Old houses sometimes merit renovations, and that was the case for the property at 1300 Central Ave. It's now home to Joe Hooper's Beverage & Sandwich Exchange, an eatery specializing in burgers and sandwiches. Previously occupied by Stackers Sandwich Shoppe and, before that, a barbecue joint, the Plaza-Midwood restaurant reopened in January after getting a facelift.
Hooper's is owned by Bottle Cap Restaurant Group, the same folks who own Brazwells Premium Pub, Whiskey Warehouse, All American Pub and Jack's Corner Tap. It's small - 1,800 square feet, with only 63 seats - but its down-home, warm vibe makes up for its size.
Though the eatery isn't doing groundbreaking things - a burger bar/sandwich shop isn't exactly a new concept - they are striving to take the dining experience up a notch.
In creating the menu, elements of Southern fare weighed heavily. You'll find appetizers like deviled eggs and the Hillybilly Caprese, with fried mac-n-cheese, and sandwiches like the fried bologna sandwich and Taste of the South - pimento cheese with grilled tomato stuffed between two pieces of grilled Texas Toast.
As far as burgers are concerned, two of the restaurant's most-ordered burgers are the "Central Burger," topped with fried mac-n-cheese and bacon and the "NYC Burger," a cross between a burger and a Reuben Swiss cheese, slaw, and Russian dressing. The "Breakfast Burger," inspired by one of the owners' memories of eating Neese's Country Sausage as a child, contains Neese's sausage, American cheese and a fried egg. The restaurant has plans to roll out a brunch menu with Neese's sausage playing a heavy role in its components. Though the atmosphere doesn't seem fitting for vegetarians, the menu does offer a few meatless options too.

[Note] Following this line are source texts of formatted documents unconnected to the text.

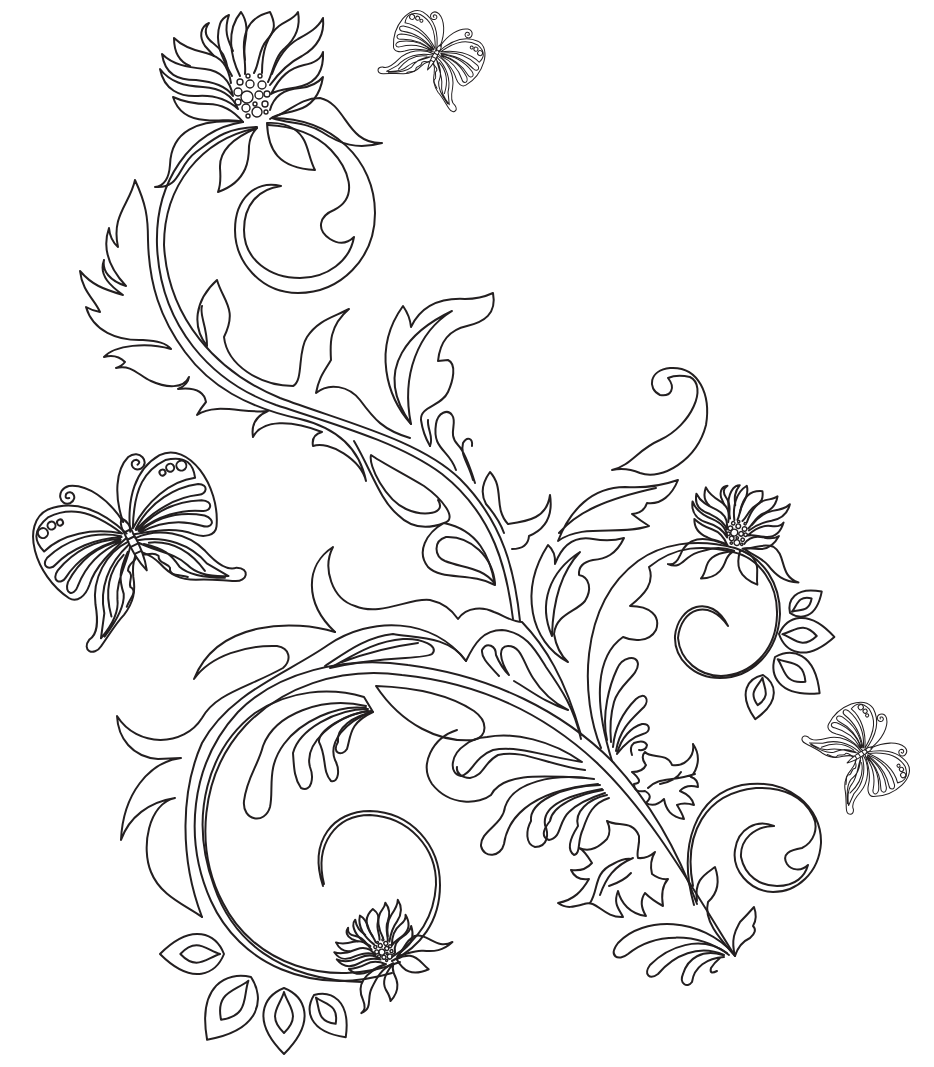
<!DOCTYPE html>
<html lang="en">
<head>
<meta charset="utf-8">
<title>Floral scroll with butterflies</title>
<style>
:root { --paper: #ffffff; --ink: #231f20; }
html, body { margin: 0; background: var(--paper); overflow: hidden; }
svg { display: block; width: 934px; height: 1067px; }
.line-art { fill: none; stroke: var(--ink); stroke-width: 2; stroke-linejoin: round; stroke-linecap: round; }
.flower * , .leaf * { vector-effect: non-scaling-stroke; }
</style>
</head>
<body>
<svg viewBox="0 0 934 1067" role="img" aria-label="Outline drawing of curling flower stems and three butterflies">
<defs>
  <g id="flower" class="flower">
    <g id="petals">
      <path d="M243 122C233 110 222 104 208 104C194 104 184 102 173 97C178 113 190 119 205 120C220 122 232 118 243 122Z"/>
      <path d="M238 109C232 94 220 88 203 87C184 86 170 82 160 69C164 90 180 97 198 96C215 95 228 100 238 109"/>
      <path d="M233 96C230 80 221 71 205 69C187 67 173 65 162 54C165 75 178 80 196 80C214 82 226 86 233 96"/>
      <path d="M231 83C228 66 222 57 206 53C192 50 182 46 174 38C174 54 180 62 190 66"/>
      <path d="M228 70C226 56 220 48 213 43C206 38 203 31 209 23C200 27 199 37 205 46L214 56"/>
      <path d="M232 76C222 58 214 42 220 24Q222 18 229 15C223 32 229 42 233 51"/>
      <path d="M240 76C230 56 226 30 241 12C248 22 247 32 245 43C243 56 246 64 245 74"/>
      <path d="M245 60C241 36 246 18 270 12C276 24 275 31 267 40C258 50 260 62 254 73"/>
      <path d="M262 73C262 52 266 36 279 26C286 21 294 19 298 12C301 28 295 39 285 48C275 56 273 72 268 82"/>
      <path d="M272 74C278 57 286 46 298 39C309 33 318 28 323 18C325 37 316 48 302 56C290 62 281 70 270 85"/>
      <path d="M271 94C280 76 290 68 304 65C315 63 321 59 323 52C324 72 316 82 302 86C289 90 281 88 271 94"/>
      <path d="M270 110C274 95 286 89 300 88C310 87 318 83 323 77C320 95 312 106 297 110C286 114 278 113 270 119"/>
    </g>
    <g id="seeds" stroke-width="1.4">
      <circle cx="247" cy="97" r="6"/><circle cx="259" cy="95" r="4"/><circle cx="250" cy="84" r="4"/><circle cx="238" cy="92" r="4"/><circle cx="257" cy="112" r="5"/><circle cx="246" cy="108" r="4"/><circle cx="262" cy="85" r="4"/><circle cx="240" cy="82" r="3"/><circle cx="267" cy="94" r="3"/><circle cx="265" cy="104" r="3"/><circle cx="238" cy="102" r="3"/><circle cx="248" cy="76" r="2"/><circle cx="260" cy="76" r="2"/><circle cx="255" cy="104" r="2"/><circle cx="248" cy="116" r="2"/><circle cx="266" cy="112" r="2"/>
    </g>
    <g id="sepals">
      <path d="M243 122C196 118 171 132 170 165C169 179 164 186 155 187C181 189 177 166 196 152C213 140 224 128 257 127"/>
      <path d="M257 128C240 135 219 147 220 168C221 180 220 187 218 192C249 181 249 157 249 146Q250 135 257 128"/>
      <path d="M267 123C268 150 278 168 315 170C307 155 309 139 294 129Q283 122 267 123Z"/>
      <path d="M272 118C290 112 299 98 320 98C347 104 346 144 382 143C357 150 340 144 322 132C306 122 290 124 272 118Z"/>
    </g>
  </g>
  <g id="leaf" class="leaf">
    <path d="M0 0C-20 8 -34 32 0 66C34 32 20 8 0 0Z"/>
    <path d="M0 4C-4 18 -18 28 0 45C18 28 4 18 0 4Z"/>
  </g>
  <g id="wing">
    <path d="M2 -6C14 -38 34 -60 62 -62C94 -62 103 -8 82 27C77 35 66 32 58 24C44 9 22 3 4 -2"/>
    <path d="M6 -8C25 -45 43 -55 65 -55C87 -50 88 -38 84 -26C60 -34 30 -26 6 -8Z"/>
    <path d="M8 -6C34 -25 62 -26 84 -19C94 -14 87 -6 80 -9C58 -17 32 -15 8 -5"/>
    <path d="M10 -4C36 -15 60 -12 80 -3C91 3 84 12 76 7C58 -4 34 -8 10 -3"/>
    <path d="M11 -2C36 -8 58 -1 76 12C85 21 77 28 69 20C54 6 34 -2 11 -1"/>
    <circle cx="77" cy="-43" r="5"/><circle cx="66" cy="-46" r="4"/><circle cx="57" cy="-45" r="3"/>
    <path d="M4 2C29 2 53 20 61 44C66 61 72 72 82 73C94 79 86 91 74 84C63 78 51 70 40 66C26 59 19 50 15 36Q11 25 4 18"/>
    <path d="M5 5C32 13 51 32 57 56L71 77C55 70 43 61 39 49C33 33 17 23 5 8M9 11C25 24 29 32 31 47Q37 62 67 77M14 12C38 21 48 40 52 62"/>
    <path d="M4 20C9 24 13 21 17 28C13 35 22 38 22 44C17 51 28 54 34 60"/>
    <path d="M0 -18C3 -45 16 -68 33 -74C47 -77 51 -59 39 -58C29 -59 32 -71 39 -68Q43 -64 38 -63"/>
  </g>
  <g id="butterfly">
    <use href="#wing"/><use href="#wing" transform="scale(-1 1)"/>
    <path d="M0 -22C-5 -16 -4 -10 -4 -4C-5 10 -4 24 0 36C4 24 5 10 4 -4C4 -10 5 -16 0 -22ZM-3 -8H3M-4 0H4M-4 8H4M-3 16H3"/>
  </g>
</defs>

<rect width="934" height="1067" fill="var(--paper)"/>
<g class="line-art">
  <g id="butterflies">
    <use href="#butterfly" transform="translate(131 538) rotate(-26)"/>
    <use href="#butterfly" transform="translate(436 54) rotate(28) scale(.5)"/>
    <use href="#butterfly" transform="translate(863 753) rotate(58) scale(.52)"/>
  </g>

  <g id="flowers">
    <use href="#flower"/>
    <use href="#flower" transform="translate(735 548) rotate(19) scale(.57) translate(-257 -122)"/>
    <use href="#flower" transform="translate(392 961) rotate(-27) scale(.5) translate(-257 -122)"/>
  </g>

  <g id="upper-stem">
    <path d="M243 122C190 130 155 182 157 245C160 326 211 382 276 405C340 426 400 443 442 474C494 515 507 570 513 619"/>
    <path d="M257 128C201 139 164 186 164 245C168 318 216 372 280 398C344 422 420 440 460 479C504 523 515 573 520 621"/>
    <path d="M272 118C332 118 375 160 375 213C375 259 340 293 298 293C261 293 235 262 235 230C235 198 256 180 281 186C258 189 244 205 244 230C244 260 270 278 300 278C327 278 350 261 354 237C346 245 338 244 330 239C316 230 319 216 334 210C360 197 348 168 331 150C316 134 292 126 268 125"/>
    <path d="M135 180C130 204 111 215 118 247Q110 240 109 228C101 251 112 271 126 286C110 281 102 271 104 260C98 276 112 287 123 295C103 289 92 285 80 271C82 291 95 300 100 312Q93 311 86 307C93 331 117 341 143 340C158 341 166 343 171 349C147 342 115 345 104 357C114 354 121 358 125 362Q122 366 116 368C132 364 139 376 151 381C166 388 184 389 189 377Q188 385 178 389C195 387 204 391 206 402Q201 408 197 415C216 402 245 414 268 411C256 416 251 425 253 437C262 419 292 420 322 432Q311 435 313 446C329 440 361 460 366 481C360 451 341 429 300 419C246 407 210 386 185 352C160 318 149 284 148 240C148 217 146 204 135 180Z"/>
    <path d="M207 346C192 327 194 301 217 280C223 301 238 309 224 337C227 365 260 386 293 386C304 380 297 352 307 337C318 320 334 317 349 309C329 326 330 344 331 360C324 372 319 377 316 393C329 382 349 386 360 400C374 419 383 430 410 438M207 346C207 325 199 315 202 306"/>
    <path d="M411 424C387 397 372 349 403 306Q410 316 411 327C423 302 446 298 465 299Q480 299 493 293C497 314 484 322 467 326C449 330 440 341 438 361L448 360C457 364 453 381 448 392C441 407 420 406 421 420Q423 434 430 446"/>
    <path d="M411 424C401 375 418 332 452 311C414 329 370 367 411 424Z"/>
    <path d="M456 470C449 449 432 450 436 424C438 412 448 409 452 415C458 423 447 434 458 445C464 451 470 467 475 483M430 446C434 437 427 429 428 420M473 480C468 462 460 455 463 443C467 436 473 438 472 446"/>
    <path d="M486 504C480 493 482 483 490 472C505 488 493 508 508 524C529 521 547 518 550 495C554 521 541 531 529 536Q528 549 512 549M486 504Q499 519 504 533"/>
    <path d="M354 441C371 470 380 500 398 515C414 531 431 528 444 523C426 533 416 552 428 567C442 581 471 572 495 585C490 556 478 530 444 523C459 519 441 498 424 486C404 474 379 461 371 455C368 466 386 500 406 509C424 517 447 514 438 500"/>
    <path d="M495 584C493 557 471 536 446 537C433 541 434 556 445 561C462 568 483 567 495 584Z"/>
  </g>

  <g id="middle-leaves">
    <path d="M558 541C570 510 592 487 625 487Q652 489 678 480C672 495 661 505 647 503Q644 513 632 514Q641 521 649 526C619 536 583 523 558 541ZM559 533C577 512 606 499 656 488"/>
    <path d="M612 470C632 465 637 450 660 440C692 425 708 386 690 377Q677 374 668 378C676 388 671 397 660 395C647 389 649 370 670 368C699 366 711 395 706 425C697 460 662 481 640 473Q626 467 612 470Z"/>
    <path d="M568 662C530 642 519 590 548 545Q556 552 555 564C563 543 577 536 593 539Q610 542 624 538C616 555 605 559 593 560Q578 563 579 575C590 577 592 590 585 601C576 612 556 614 554 634Q557 652 568 662Z"/>
    <path d="M552 636C538 604 549 572 580 552C563 570 553 596 552 636Z"/>
  </g>

  <g id="right-curl">
    <path d="M601 748C581 700 577 606 638 561C660 545 694 537 735 548C764 557 780 584 780 614C778 654 750 678 720 678C693 678 674 658 675 636C678 606 711 592 728 626C709 598 681 608 678 638C680 661 700 676 721 676C750 675 776 652 777 615C778 585 760 558 733 552C704 545 676 545 649 567C655 583 645 594 630 606C650 606 661 616 656 630C649 643 632 641 623 637C596 656 593 700 612 761"/>
    <path d="M607 740C601 714 610 684 617 669C622 657 637 654 638 664C638 676 619 684 614 702Q609 720 611 742"/>
    <path d="M613 747C615 724 626 709 636 699C645 691 650 700 644 707C632 719 620 728 616 751"/>
    <path d="M617 754C621 737 632 727 642 724C651 723 651 732 643 734Q629 738 617 754"/>
    <path d="M632 755Q629 747 634 743Q644 739 647 745Q646 751 639 750"/>
    <g id="right-leaves">
      <use href="#leaf" transform="translate(790 613) rotate(-124) scale(.58)"/>
      <use href="#leaf" transform="translate(779 634) rotate(-87) scale(.84)"/>
      <use href="#leaf" transform="translate(775 657) rotate(-51) scale(.87)"/>
      <use href="#leaf" transform="translate(763 675) rotate(10) scale(.68)"/>
    </g>
  </g>

  <g id="lower-scroll">
    <path d="M335 632C304 603 305 565 333 547C322 568 332 599 355 606C381 617 410 597 430 600Q448 604 458 619C467 606 484 607 494 612C505 616 512 622 522 622C545 646 565 678 581 735"/>
    <path d="M335 632C296 620 218 619 194 679C211 655 247 645 277 646C290 648 292 660 283 668C247 688 216 693 202 718C184 747 137 748 117 716C118 738 132 757 158 759L181 758C149 762 123 794 121 840C129 817 149 802 175 798C148 804 141 848 151 872C160 895 183 904 202 917"/>
    <path d="M202 917C179 857 181 790 202 743C229 693 288 673 328 645C371 616 432 617 466 661C475 642 484 630 502 630C526 632 536 651 546 667C562 690 574 708 581 739"/>
    <path d="M392 973C310 997 239 963 211 901C184 841 189 765 238 712C276 673 344 655 408 665C493 676 563 712 612 761C651 803 679 854 697 904"/>
    <path d="M400 962C328 990 253 963 223 903C195 850 199 775 246 725C281 689 337 666 402 675C490 684 553 722 596 762C648 811 686 877 735 956"/>
    <path d="M362 982C278 980 232 939 214 886C188 815 209 748 255 713C289 690 330 687 364 697L373 712"/>
    <path d="M323 886C308 840 334 811 370 811C411 812 440 845 440 885C440 922 420 947 392 961M324 884C314 844 336 815 370 815C409 817 437 848 436 885C434 920 416 942 392 957"/>
    <path d="M330 668C354 655 375 641 403 639C421 638 440 646 432 654C422 660 386 655 330 668ZM342 662Q380 648 418 643"/>
    <path d="M466 661C449 635 413 638 393 634C365 637 345 653 325 666"/>
    <path d="M499 676C489 665 481 658 482 650C487 641 496 646 496 655Q501 667 509 675C499 659 498 646 508 646C522 646 523 663 533 678Q546 699 568 710C546 703 531 691 514 681"/>
    <path d="M376 686C405 687 444 691 474 711C488 721 488 736 474 740C440 743 402 725 376 686ZM457 730C432 738 419 765 432 784C450 807 480 804 491 795C502 774 535 775 586 778"/>
    <path d="M487 737C514 732 551 740 582 762C547 757 518 745 493 750C474 757 472 774 461 776C448 773 451 754 465 745Q473 738 487 737ZM585 770C547 765 523 749 498 755C484 762 484 776 470 778C462 778 456 773 457 767"/>
  </g>

  <g id="scroll-drops">
    <path d="M366 706C322 696 275 714 263 746C258 766 247 777 244 801C242 821 265 825 270 807C274 789 266 768 284 744C300 722 337 704 366 708"/>
    <path d="M368 709C335 709 299 730 293 753C294 767 294 778 301 788C312 793 314 777 310 767C304 744 333 717 368 711"/>
    <path d="M371 711C345 713 318 731 319 742C327 757 322 771 331 781C339 783 340 769 335 760C328 742 345 722 371 712"/>
    <path d="M373 712C353 716 336 728 338 742C331 753 342 757 347 749C351 736 349 723 373 712"/>
    <path d="M594 779C553 773 513 782 505 807C503 825 480 831 481 846C484 859 501 857 504 844C507 822 525 791 598 784"/>
    <path d="M600 785C562 786 529 802 531 821C526 830 525 844 535 847C548 847 549 834 545 825C542 806 568 795 602 789"/>
    <path d="M603 790C578 794 552 806 550 821Q538 836 549 840C562 838 558 822 569 812Q580 801 605 793"/>
    <path d="M607 795C588 799 574 812 578 826C569 840 567 850 574 855C581 854 577 841 583 829C588 814 593 803 609 798"/>
  </g>

  <g id="curled-leaves">
    <path d="M632 772Q643 772 646 765Q640 757 645 752C651 759 667 752 672 765C684 767 695 757 693 744C702 757 697 770 691 777Q698 779 698 787Q686 784 680 791Q692 796 694 805Q684 802 677 805Q682 813 684 819C671 817 666 810 664 799Q655 808 646 803Q654 796 645 791Q634 793 634 784Q645 783 632 772ZM648 788C658 777 671 782 695 774M660 784Q676 781 681 772"/>
    <path d="M607 821C618 827 633 820 639 836C640 846 636 852 638 858Q647 859 655 852Q649 862 652 874Q660 880 668 879Q660 888 663 906Q652 900 645 893Q638 903 646 916C630 914 621 903 618 891C613 904 619 909 623 917C603 918 597 899 584 904C574 907 566 909 558 903C574 900 582 891 589 879Q576 881 571 870Q584 872 592 863Q584 850 579 848C591 853 600 846 607 839Q612 831 607 821ZM590 903C599 890 593 873 613 864Q624 858 631 859M600 895C606 878 614 866 633 858M609 886Q624 881 631 873"/>
  </g>

  <g id="lower-right-curl">
    <path d="M694 905C677 845 696 795 742 785C789 777 822 808 821 843C819 873 797 892 773 892C748 891 732 869 735 850C738 828 757 819 774 826C754 826 740 840 741 857C745 876 760 886 777 886C796 886 805 876 808 865C801 872 791 870 787 864C781 854 790 850 802 848C814 842 819 828 813 816C804 797 784 787 756 788C705 793 683 834 693 886"/>
    <path d="M697 901C694 880 704 875 715 867C720 881 718 893 708 902C703 921 721 940 735 956C730 937 737 928 740 922Q747 915 754 907Q758 918 753 926Q758 931 750 938Q739 943 735 956"/>
    <path d="M735 955C701 916 643 916 618 943C608 956 618 962 628 954C653 933 697 931 729 955"/>
    <path d="M727 953C700 934 668 947 650 965C643 975 650 980 658 974C674 955 699 944 724 955"/>
    <path d="M723 955C702 949 688 958 683 974C679 983 687 989 692 982C694 967 707 958 724 957M720 958Q714 963 711 968Q709 975 717 971"/>
  </g>

  <g id="lower-left-leaves">
    <use href="#leaf" transform="translate(224 954) rotate(90) scale(.97)"/>
    <use href="#leaf" transform="translate(251 977) rotate(35) scale(1.16)"/>
    <use href="#leaf" transform="translate(284 988) scale(1)"/>
    <use href="#leaf" transform="translate(314 995) rotate(-37) scale(.8)"/>
  </g>
</g>
</svg>
</body>
</html>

Hooper also serves N.C.-brewed craft beers on draft and other canned beers (no bottles). While you're there, be sure to send a special cheers to the restaurant's namesake, a Vietnam War veteran that you've probably never heard of.
Joe Hooper was one of the most decorated Vietnam War veterans in the country. He declined military work after his time in the war to pursue his passion for horse training. Before using his name for the restaurant, owners contacted Hooper's wife for permission. "She was very supportive and really glad that someone was kind of honoring his name," says Alfonso Giacomucci, who works at Hooper's.